• _TASK_:
In the entries that follow, find every line containing "tuft" and copy it.

[Recorded data]
+++++

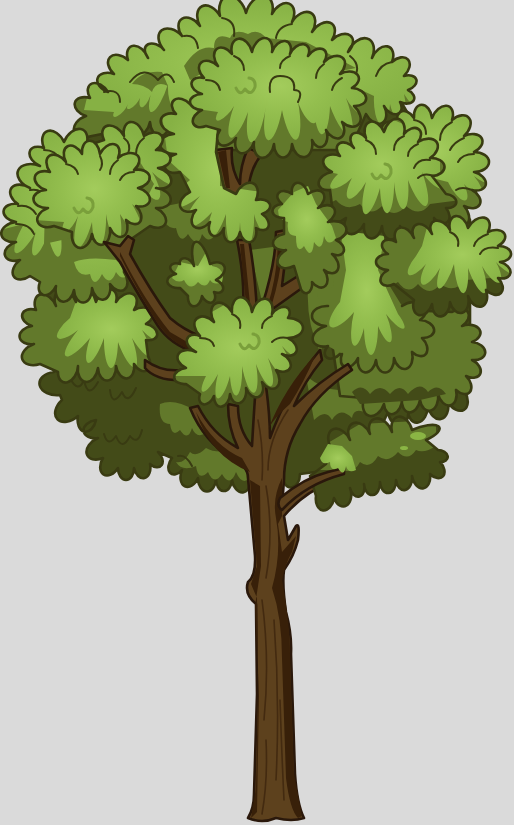
<!DOCTYPE html>
<html lang="en">
<head>
<meta charset="utf-8">
<title>Tree</title>
<style>
:root{--ground:#dadada;--shade:#434b18;--mid:#62792b;--line:#393b12;--bark:#5d411d;--bark-dark:#382009;--bark-line:#2a180b}
html,body{margin:0;background:var(--ground)}
svg{display:block;width:514px;height:825px}
path{stroke-linejoin:round;stroke-linecap:round}
.shade{fill:var(--shade)}
.mid{fill:var(--mid)}
.lit{fill:url(#sun)}
.edge{fill:none;stroke:var(--line);stroke-width:2.6}
.vein{fill:none;stroke:var(--line);stroke-width:2}
.soft{fill:none;stroke:#7a9f3b;stroke-width:3}
.bark{fill:var(--bark);stroke:var(--bark-line);stroke-width:2.6}
.bark-shade{fill:var(--bark-dark)}
.grain{fill:none;stroke:#432a10;stroke-width:1.6}
</style>
</head>
<body>
<svg viewBox="0 0 514 825" role="img" aria-label="Leafy green tree with a slim brown trunk">
<defs>
<radialGradient id="sun"><stop offset="0" stop-color="#a3cc5c"/><stop offset=".5" stop-color="#93be4e"/><stop offset="1" stop-color="#86b144"/></radialGradient>
<path id="canopy" d="M60 395A3 2 0 01 54 372L40 280 90 120 240 30 400 100 470 220 470 330 465 392A3 2 60 01 448 402 3 2 80 01 428 406 3 2 100 01 408 410 3 2 80 01 388 412L375 440 330 470 300 474A3 2 90 01 282 474L250 478A3 2 80 01 232 480 3 2 90 01 216 478 3 2 90 01 198 478 3 2 110 01 182 470 3 2 120 01 172 458L158 452A3 2 50 01 150 464 3 2 80 01 134 468 3 2 90 01 118 468 3 2 120 01 103 458 3 2 150 01 98 438 3 2 170 01 96 420 3 2 100 01 78 416 3 2 140 01 62 400Z"/>
<path id="crown" d="M92 136A3 2 -20 01 86 116 3 2 20 01 90 98 3 2 50 01 108 92 3 2 20 01 114 74 3 2 40 01 128 60 3 2 60 01 148 58 3 2 40 01 164 50 3 2 45 01 182 36 3 2 50 01 200 26 3 2 60 01 220 16 3 2 70 01 246 13 3 2 -65 01 272 14 3 2 -60 01 292 22 3 2 -55 01 312 32 3 2 -50 01 332 40 3 2 -40 01 348 52 3 2 -60 01 372 58 3 2 -60 01 392 62 3 2 -45 01 404 76 3 2 -20 01 408 90 3 2 20 01 400 102 3 2 50 01 384 106 3 2 60 01 366 114L350 150 190 150 170 120A3 2 90 01 150 122 3 2 110 01 130 122 3 2 130 01 112 132Z"/>
<path id="heart" d="M180 172A3 2 -20 01 176 154 3 2 0 01 174 134 3 2 20 01 176 114 3 2 40 01 190 104L220 110 216 152 224 188 236 194A3 2 -60 01 256 200 3 2 -10 01 262 214 3 2 40 01 256 228 3 2 80 01 240 232 3 2 100 01 224 228 3 2 110 01 210 222 3 2 130 01 196 210 3 2 150 01 190 192Z"/>
<path id="dome" d="M206 126A3 2 -30 01 202 110 3 2 0 01 202 94 3 2 20 01 204 78 3 2 40 01 218 66 3 2 55 01 232 54 3 2 70 01 252 52 3 2 -70 01 272 52 3 2 -60 01 290 54 3 2 -50 01 308 56 3 2 -45 01 324 62 3 2 -40 01 340 74 3 2 -20 01 352 88 3 2 10 01 354 106 3 2 45 01 342 122 3 2 60 01 326 130 3 2 80 01 312 140 3 2 80 01 292 144 3 2 90 01 274 144 3 2 100 01 254 142 3 2 110 01 236 138 3 2 130 01 220 130Z"/>
<path id="shoulder" d="M386 140A3 2 50 01 400 128 3 2 60 01 414 118 3 2 80 01 432 118 3 2 -60 01 452 120 3 2 -45 01 464 136 3 2 -20 01 474 152 3 2 0 01 474 172 3 2 20 01 472 190 3 2 30 01 464 206 3 2 50 01 450 220L400 220Z"/>
<path id="east" d="M330 190A3 2 -20 01 332 172 3 2 20 01 340 156 3 2 40 01 354 148 3 2 50 01 366 138 3 2 65 01 384 132 3 2 -70 01 404 134 3 2 -45 01 418 142 3 2 -30 01 430 158 3 2 0 01 432 176L446 194A3 2 10 01 446 208 3 2 50 01 434 218 3 2 75 01 418 224 3 2 90 01 400 226 3 2 90 01 382 226 3 2 100 01 364 224 3 2 120 01 346 218 3 2 150 01 332 206Z"/>
<path id="far-east" d="M394 284A3 2 -30 01 388 270 3 2 0 01 388 254 3 2 30 01 396 242 3 2 60 01 414 238 3 2 55 01 432 234 3 2 50 01 450 230 3 2 70 01 468 228 3 2 -50 01 488 232 3 2 -20 01 498 246 3 2 0 01 500 262 3 2 20 01 498 278 3 2 45 01 486 290 3 2 70 01 468 296 3 2 80 01 450 302 3 2 95 01 432 304 3 2 110 01 414 300Z"/>
<path id="low-east" d="M340 396 330 330 400 310 452 312A3 2 -30 01 462 326 3 2 -10 01 472 342 3 2 10 01 472 360 3 2 30 01 466 376 3 2 50 01 456 390 3 2 75 01 438 394 3 2 90 01 420 400 3 2 100 01 402 398 3 2 100 01 384 404 3 2 110 01 364 398Z"/>
<path id="cascade" d="M328 346A3 2 -20 01 326 326 3 2 0 01 328 306 3 2 20 01 334 288L330 250 350 232 384 236 386 280 402 306A3 2 -20 01 420 320 3 2 10 01 422 338 3 2 50 01 412 352 3 2 80 01 394 358 3 2 90 01 376 360 3 2 100 01 358 358 3 2 120 01 342 354Z"/>
<path id="west-back" d="M30 276A3 2 -40 01 20 260 3 2 -20 01 16 242 3 2 -10 01 16 222 3 2 10 01 18 204 3 2 30 01 30 188 3 2 20 01 40 166 3 2 30 01 44 148 3 2 60 01 64 142 3 2 -60 01 86 146L104 140A3 2 50 01 124 136 3 2 70 01 144 136 3 2 -30 01 156 150 3 2 0 01 158 168 3 2 20 01 156 188 3 2 10 01 156 208 3 2 30 01 150 226L124 244 124 272A3 2 60 01 110 284 3 2 80 01 92 288 3 2 90 01 74 290 3 2 100 01 56 286 3 2 120 01 40 282Z"/>
<path id="west" d="M54 226A3 2 -20 01 48 208 3 2 0 01 46 190 3 2 20 01 50 172 3 2 50 01 66 162 3 2 60 01 82 154 3 2 80 01 100 154 3 2 -55 01 118 158 3 2 -30 01 134 170 3 2 -10 01 138 188 3 2 20 01 136 206 3 2 50 01 126 220 3 2 70 01 110 228 3 2 90 01 92 234 3 2 100 01 72 232Z"/>
<path id="low-west" d="M40 364A3 2 -20 01 34 344 3 2 -10 01 32 326 3 2 20 01 36 310 3 2 60 01 56 306 3 2 60 01 76 302 3 2 70 01 96 302 3 2 -60 01 116 302 3 2 -50 01 134 310 3 2 -20 01 146 324 3 2 20 01 146 340L148 356A3 2 60 01 134 364 3 2 80 01 116 366 3 2 90 01 98 368 3 2 100 01 78 366 3 2 110 01 58 372Z"/>
<path id="tuft" d="M180 288A3 2 0 01 176 274 3 2 20 01 180 264 3 2 40 01 194 266 3 1 75 01 210 264 3 2 -30 01 216 280 3 2 30 01 214 292 3 2 60 01 202 296 3 2 100 01 188 296Z"/>
<path id="drape" d="M284 218A3 2 0 01 282 204 3 2 30 01 292 194 3 2 70 01 308 194 3 2 -40 01 318 208 3 2 -30 01 328 222 3 2 -10 01 336 240 3 2 30 01 332 254 3 2 50 01 324 270 3 2 60 01 312 282 3 2 90 01 300 286L294 266A3 2 150 01 286 250 3 2 170 01 284 234Z"/>
<path id="front" d="M186 384A3 2 -10 01 186 368 3 2 20 01 196 352 3 2 30 01 200 336 3 2 45 01 214 322 3 2 60 01 232 312 3 2 80 01 252 312 3 2 -70 01 272 314 3 2 -40 01 288 318 3 2 0 01 288 338 3 2 30 01 282 354 3 2 30 01 276 370 3 2 60 01 262 382 3 2 70 01 246 388 3 2 90 01 230 394 3 2 100 01 214 396 3 2 120 01 200 394Z"/>
<path id="spur" d="M326 464 330 446A3 2 60 01 350 440 3 2 60 01 370 434 3 2 60 01 392 432 3 2 70 01 412 430 3 1 -20 01 426 440L438 450A3 2 10 01 440 462 3 2 50 01 430 474 3 2 80 01 412 476 3 2 90 01 396 480 3 2 90 01 380 482 3 2 90 01 364 484 3 2 80 01 350 488 3 2 80 01 334 498 3 2 100 01 316 496L310 476Z"/>
<clipPath id="in-crown"><use href="#crown"/></clipPath>
<clipPath id="in-heart"><use href="#heart"/></clipPath>
<clipPath id="in-dome"><use href="#dome"/></clipPath>
<clipPath id="in-shoulder"><use href="#shoulder"/></clipPath>
<clipPath id="in-east"><use href="#east"/></clipPath>
<clipPath id="in-far-east"><use href="#far-east"/></clipPath>
<clipPath id="in-cascade"><use href="#cascade"/></clipPath>
<clipPath id="in-west-back"><use href="#west-back"/></clipPath>
<clipPath id="in-west"><use href="#west"/></clipPath>
<clipPath id="in-low-west"><use href="#low-west"/></clipPath>
<clipPath id="in-front"><use href="#front"/></clipPath>
<clipPath id="in-spur"><use href="#spur"/></clipPath>
<path id="curl" class="soft" d="M-10 2q4 9 9 1q6 8 10-2q1-8-6-9"/>
</defs>
<rect width="514" height="825" fill="var(--ground)"/>

<g id="back-foliage">
<use href="#canopy" class="shade"/><use href="#canopy" class="edge"/>
<path class="mid" d="M160 404q14-6 34 6l10 24q-8 4-12-6-4 14-12 2-8 8-10-6-12 0-10-20ZM176 462q8 2 14-10 6 6 16-4 10 6 26 2l18 28q-8 8-14-6-6 16-14 2-8 12-14-2-10 10-12-6-14 6-20-4ZM306 376q20 16 38 14l30 10q-10 4-6 14-14-8-16 4-12-12-20 2-6-12-18 0ZM156 208l30-6 30 30q-6 14-14 2-4 16-14 0-8 12-12-6-10 2-20-20ZM250 250l30-4 4 40-20 24ZM308 288l24-20 8 40-20 44q-14-30-12-64Z"/>
<path class="vein" d="M70 378q8 16 14 2q4 20 14 2M110 390q2 18 12 2q6 14 14-4M104 434q4 14 12 2q6 16 14 0q8 10 12-6M178 456q8-2 14 10"/>
</g>

<g id="crown-cluster">
<use href="#crown" class="mid"/>
<g clip-path="url(#in-crown)"><path class="lit" d="M96 60 180 0H320L430 60 424 100A3 1 50 01 404 94 3 1 80 01 390 104 3 1 90 01 374 96L340 80 260 60 206 82 196 100A3 1 120 01 182 90 3 1 90 01 168 84 4 1 110 01 152 90 3 1 110 01 140 98 3 1 130 01 128 104 3 1 130 01 114 112L84 110Z"/>
<path class="mid" d="M184 66q14-22 30-18 0-16 16-10 4-10 18-4 10-6 18 4l40 4 50 26-30 6-90-20-46 26ZM132 84q10-14 30-12l6 14q-12-6-16 6-8-8-20-8Z"/></g>
<use href="#crown" class="edge"/>
<path class="vein" d="M104 92q16-4 16 10M130 82q14-18 28-2q10-12 16 2M184 36q12-2 14 12M222 18q14 2 12 18M292 24q-14 2-16 14M350 56q10 8 6 18M392 62q-12 2-16 14"/>
</g>

<g id="upper-limbs">
<path class="bark" d="M216 150q2 22 8 38l12 10 12-6q2-24 14-38l-14-6q-8 18-8 36-10-16-8-36ZM237 240q8 40 6 70l14 2q-2-40-8-72ZM276 232q0 30-14 74l12 2 28-20-4-12-16 10q4-28 4-56Z"/>
<path class="bark-shade" d="M218 152l8 36 4 0-4-38ZM240 244l6 60 4 0-6-60ZM278 234q0 40-10 70l4 0q12-40 10-70Z"/>
</g>

<g id="heart-cluster">
<use href="#heart" class="mid"/>
<g clip-path="url(#in-heart)"><path class="lit" d="M160 100 220 90V186L276 194 268 222A3 1 70 01 254 214 4 1 90 01 240 222 4 1 90 01 226 214 4 1 110 01 212 212 3 1 130 01 200 196 3 1 140 01 190 180L168 160Z"/></g>
<use href="#heart" class="edge"/>
</g>
<g id="dome-cluster">
<use href="#dome" class="mid"/>
<g clip-path="url(#in-dome)"><path class="lit" d="M190 50 270 30 370 60 366 108A3 1 50 01 346 98 4 1 70 01 330 106 4 1 90 01 314 98 3 1 70 01 298 102 4 1 80 01 282 110 4 1 100 01 266 106 4 1 100 01 248 112 4 1 110 01 234 106 3 1 130 01 218 112L190 108Z"/></g>
<use href="#dome" class="edge"/>
<path class="vein" d="M270 92q-2-16 10-16q16 0 14 14q10 0 4 12M206 80q12 0 14 10M234 56q10 4 10 14M290 56q-10 4-10 12M324 64q-8 6-8 14M342 78q-8 4-10 12"/>
<use href="#curl" x="246" y="86"/>
</g>
<g id="shoulder-cluster">
<use href="#shoulder" class="mid"/>
<g clip-path="url(#in-shoulder)"><path class="lit" d="M380 100H490V176A3 1 30 01 474 176 3 1 50 01 464 184 3 1 60 01 448 182L400 170Z"/></g>
<use href="#shoulder" class="edge"/>
<path class="vein" d="M414 120q12 2 12 14M452 122q-12 6-12 18M464 138q-10 4-14 12M474 154q-12 0-16 8M472 190q-10-4-16 0"/>
</g>
<g id="cascade-cluster">
<use href="#low-east" class="mid"/><use href="#low-east" class="edge"/>
<path class="shade" d="M352 392q10-10 18 2 10-12 20 0 10-12 18 0 12-14 20-2 10-10 18 2l-26 6-60 4Z"/>
<use href="#cascade" class="mid"/>
<g clip-path="url(#in-cascade)"><path class="lit" d="M340 226 386 230 378 270 398 314A4 1 50 01 386 314 4 1 70 01 378 326 4 1 90 01 364 328 4 1 100 01 354 312 3 1 130 01 340 302L346 270Z"/></g>
<path class="edge" d="M340 354A3 2 140 01 328 346 3 2 -20 01 326 326 3 2 0 01 328 306M402 306A3 2 -20 01 420 320 3 2 10 01 422 338 3 2 50 01 412 352 3 2 80 01 394 358 3 2 90 01 376 360 3 2 100 01 358 358 3 2 120 01 342 354"/>
</g>
<g id="east-cluster">
<use href="#east" class="mid"/>
<g clip-path="url(#in-east)"><path class="shade" d="M310 196q14 12 26 4 10 12 24 4 10 14 22 2 12 14 24 0 14 12 24-2l30-4V240H310Z"/>
<path class="lit" d="M324 140 380 114 440 140 440 176A3 1 50 01 422 172 4 1 70 01 408 180 4 1 85 01 394 182 4 1 90 01 380 188 4 1 105 01 366 182 3 1 120 01 352 178 3 1 140 01 338 174L320 170Z"/></g>
<use href="#east" class="edge"/>
<path class="vein" d="M366 140q10 4 10 14M404 136q-10 4-10 14M418 144q-10 4-10 12M430 160q-12-2-16 8M434 176q-10-4-16 2"/>
<use href="#curl" x="382" y="172"/>
</g>
<g id="far-east-cluster">
<use href="#far-east" class="mid"/>
<g clip-path="url(#in-far-east)"><path class="shade" d="M376 280q12 10 22 2 10 14 20 2 12 14 22 0 14 10 26-4l50-4V320H376Z"/>
<path class="lit" d="M430 216H514V266A3 1 40 01 496 262 3 1 60 01 482 266 4 1 70 01 468 268 4 1 85 01 454 264 4 1 110 01 440 268 3 1 120 01 426 264 3 1 130 01 416 256L422 246Z"/></g>
<use href="#far-east" class="edge"/>
<path class="vein" d="M450 232q10 4 8 14M488 234q-12 4-14 12M498 248q-14-2-18 6"/>
</g>

<g id="low-west-cluster">
<use href="#low-west" class="mid"/>
<g clip-path="url(#in-low-west)"><path class="lit" d="M80 290H140L160 330A3 1 40 01 142 330 4 1 60 01 132 338 4 1 70 01 118 342 4 1 90 01 104 338 4 1 110 01 90 338 4 1 130 01 78 330 3 1 140 01 70 318Z"/></g>
<use href="#low-west" class="edge"/>
</g>
<g id="west-cluster">
<use href="#west-back" class="mid"/>
<g clip-path="url(#in-west-back)"><path class="lit" d="M0 180 40 120H170V170A3 1 40 01 152 172 3 1 60 01 140 184L60 230A4 1 80 01 48 234 4 1 110 01 36 232 4 1 120 01 24 224L0 230ZM74 262q14-6 42-2l14 14q-8 8-14-2-6 16-14 2-8 16-12 0-12 4-16-12Z"/>
<path class="mid" d="M46 172q20-20 40-12l30-8 24 10 14 22-20 40-90 20Z"/></g>
<use href="#west-back" class="edge"/>
<path class="vein" d="M18 206q12-2 18 8M30 190q12-2 14 8M44 150q12 0 16 10M86 148q-8 4-8 10M124 138q8 6 4 16M144 138q-8 6-8 16M16 224q14 0 18 10"/>
<use href="#west" class="mid"/>
<g clip-path="url(#in-west)"><path class="lit" d="M30 150 90 130 154 160 150 200A3 1 40 01 132 204 4 1 60 01 120 214 4 1 80 01 106 214 4 1 90 01 92 222 4 1 105 01 78 216 3 1 120 01 64 222L34 220Z"/></g>
<use href="#west" class="edge"/>
<path class="vein" d="M66 164q10 2 12 10M100 156q4 8 0 14M118 160q-8 6-8 14M134 172q-10 0-14 8"/>
<use href="#curl" x="84" y="206"/>
</g>

<g id="trunk">
<path class="bark" d="M104 242l16 4 8-10 6 4-4 14q20 36 40 64 14 12 30 18l-6 16q-24-8-36-26-18-28-38-64ZM145 360q16 12 36 10l6 10q-30 2-42-12Z"/>
<path class="bark-shade" d="M120 252q24 48 50 80l24 14-2 4q-20-6-34-26-18-28-38-68Z"/>
<path class="bark" d="M248 478q0-12-14-18-30-18-44-52l8-2q14 28 40 42-10-20-10-44l10 2q0 24 14 40 2-36 4-62l10 2q4 30 4 52 18-50 50-88l2 10q-18 22-28 46 24-24 54-42l4 6q-36 24-52 54-16 26-16 56l-2 26q28-28 56-32l12-6 0 6-18 8q-28 10-48 34 2 12 4 24l8-14q4-4 2 14-4 16-14 30-2 14 2 42 6 22 5 42l4 120q2 30 9 44-12 4-28 0-14 6-28 0 6-10 6-24l3-100-1-90q-12-10-8-22 8-6 7-26Z"/>
<path class="bark-shade" d="M268 430q16-42 48-76-12 28-26 50-18 16-22 26ZM250 480l10 6 1 80-6 40 4 90-2 116-6 6 5-30 2-100-1-90-6-14 6-18ZM282 478q-10 20-6 40 6 34-4 70 10 30 10 70l4 120q4 32 12 40l4-2-8-42-4-120q0-30-8-74 4-18 10-28l4-16-14 16-4-28 4-8ZM196 412q18 34 46 46l8 14q-40-16-54-60Z"/>
<path class="grain" d="M266 486q8 46 0 92M262 600q8 60 2 120M274 620q6 80 2 160M266 740q2 40-4 74M280 700q2 60 4 100M258 420q6 30 4 60M268 470q0-30 20-60"/>
</g>

<g id="tuft-cluster">
<use href="#tuft" class="mid"/>
<path class="lit" d="M172 278l8-16 18 4 8-14 6 14q14 2 10 16-8 4-12-2-4 10-12 2-8 10-14-2-6 4-12-2Z"/>
<use href="#tuft" class="edge"/>
</g>
<g id="drape-cluster">
<use href="#drape" class="mid"/>
<path class="lit" d="M278 210l16-18 14-6 8 18 16 22 4 12q-8 10-12-2-2 18-10 6-2 20-10 4-8 10-8-10-10 0-8-14-10-2-10-12Z"/>
<use href="#drape" class="edge"/>
</g>
<g id="front-cluster">
<use href="#front" class="mid"/>
<g clip-path="url(#in-front)"><path class="lit" d="M180 330 240 296H304V350A3 1 40 01 282 346 4 1 60 01 268 358 4 1 70 01 256 364 4 1 80 01 242 366 4 1 90 01 230 376 4 1 105 01 218 374 4 1 120 01 206 376L170 376Z"/></g>
<use href="#front" class="edge"/>
<path class="vein" d="M200 338q12 0 14 8M232 314q10 4 8 14M272 316q-10 4-10 12M288 338q-10-2-16 4"/>
<use href="#curl" x="250" y="342"/>
</g>
<g id="spur-cluster">
<use href="#spur" class="shade"/>
<g clip-path="url(#in-spur)"><path class="mid" d="M316 450 360 424 436 420V446q-12 8-20 4-8 12-18 2-10 12-20 4-8 14-18 6-6 12-18 8L320 470Z"/>
<ellipse cx="418" cy="436" rx="8" ry="4" fill="#8ab544"/><ellipse cx="404" cy="448" rx="4" ry="2" fill="#8ab544"/></g>
<use href="#spur" class="edge"/>
<path class="bark" d="M282 510q-6-4-2-12 24-20 48-26l16-4 0 6q-38 10-62 36Z"/>
<path class="lit" d="M320 458l8-14 14 2 10 10 4 14q-8 4-10-4-2 12-8 2-8 4-8-6-8 4-10-4Z"/>
</g>
</svg>
</body>
</html>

+++++

• _SOLUTION FOR THIS EXERCISE_:
<path id="tuft" d="M180 288A3 2 0 01 176 274 3 2 20 01 180 264 3 2 40 01 194 266 3 1 75 01 210 264 3 2 -30 01 216 280 3 2 30 01 214 292 3 2 60 01 202 296 3 2 100 01 188 296Z"/>
<g id="tuft-cluster">
<use href="#tuft" class="mid"/>
<use href="#tuft" class="edge"/>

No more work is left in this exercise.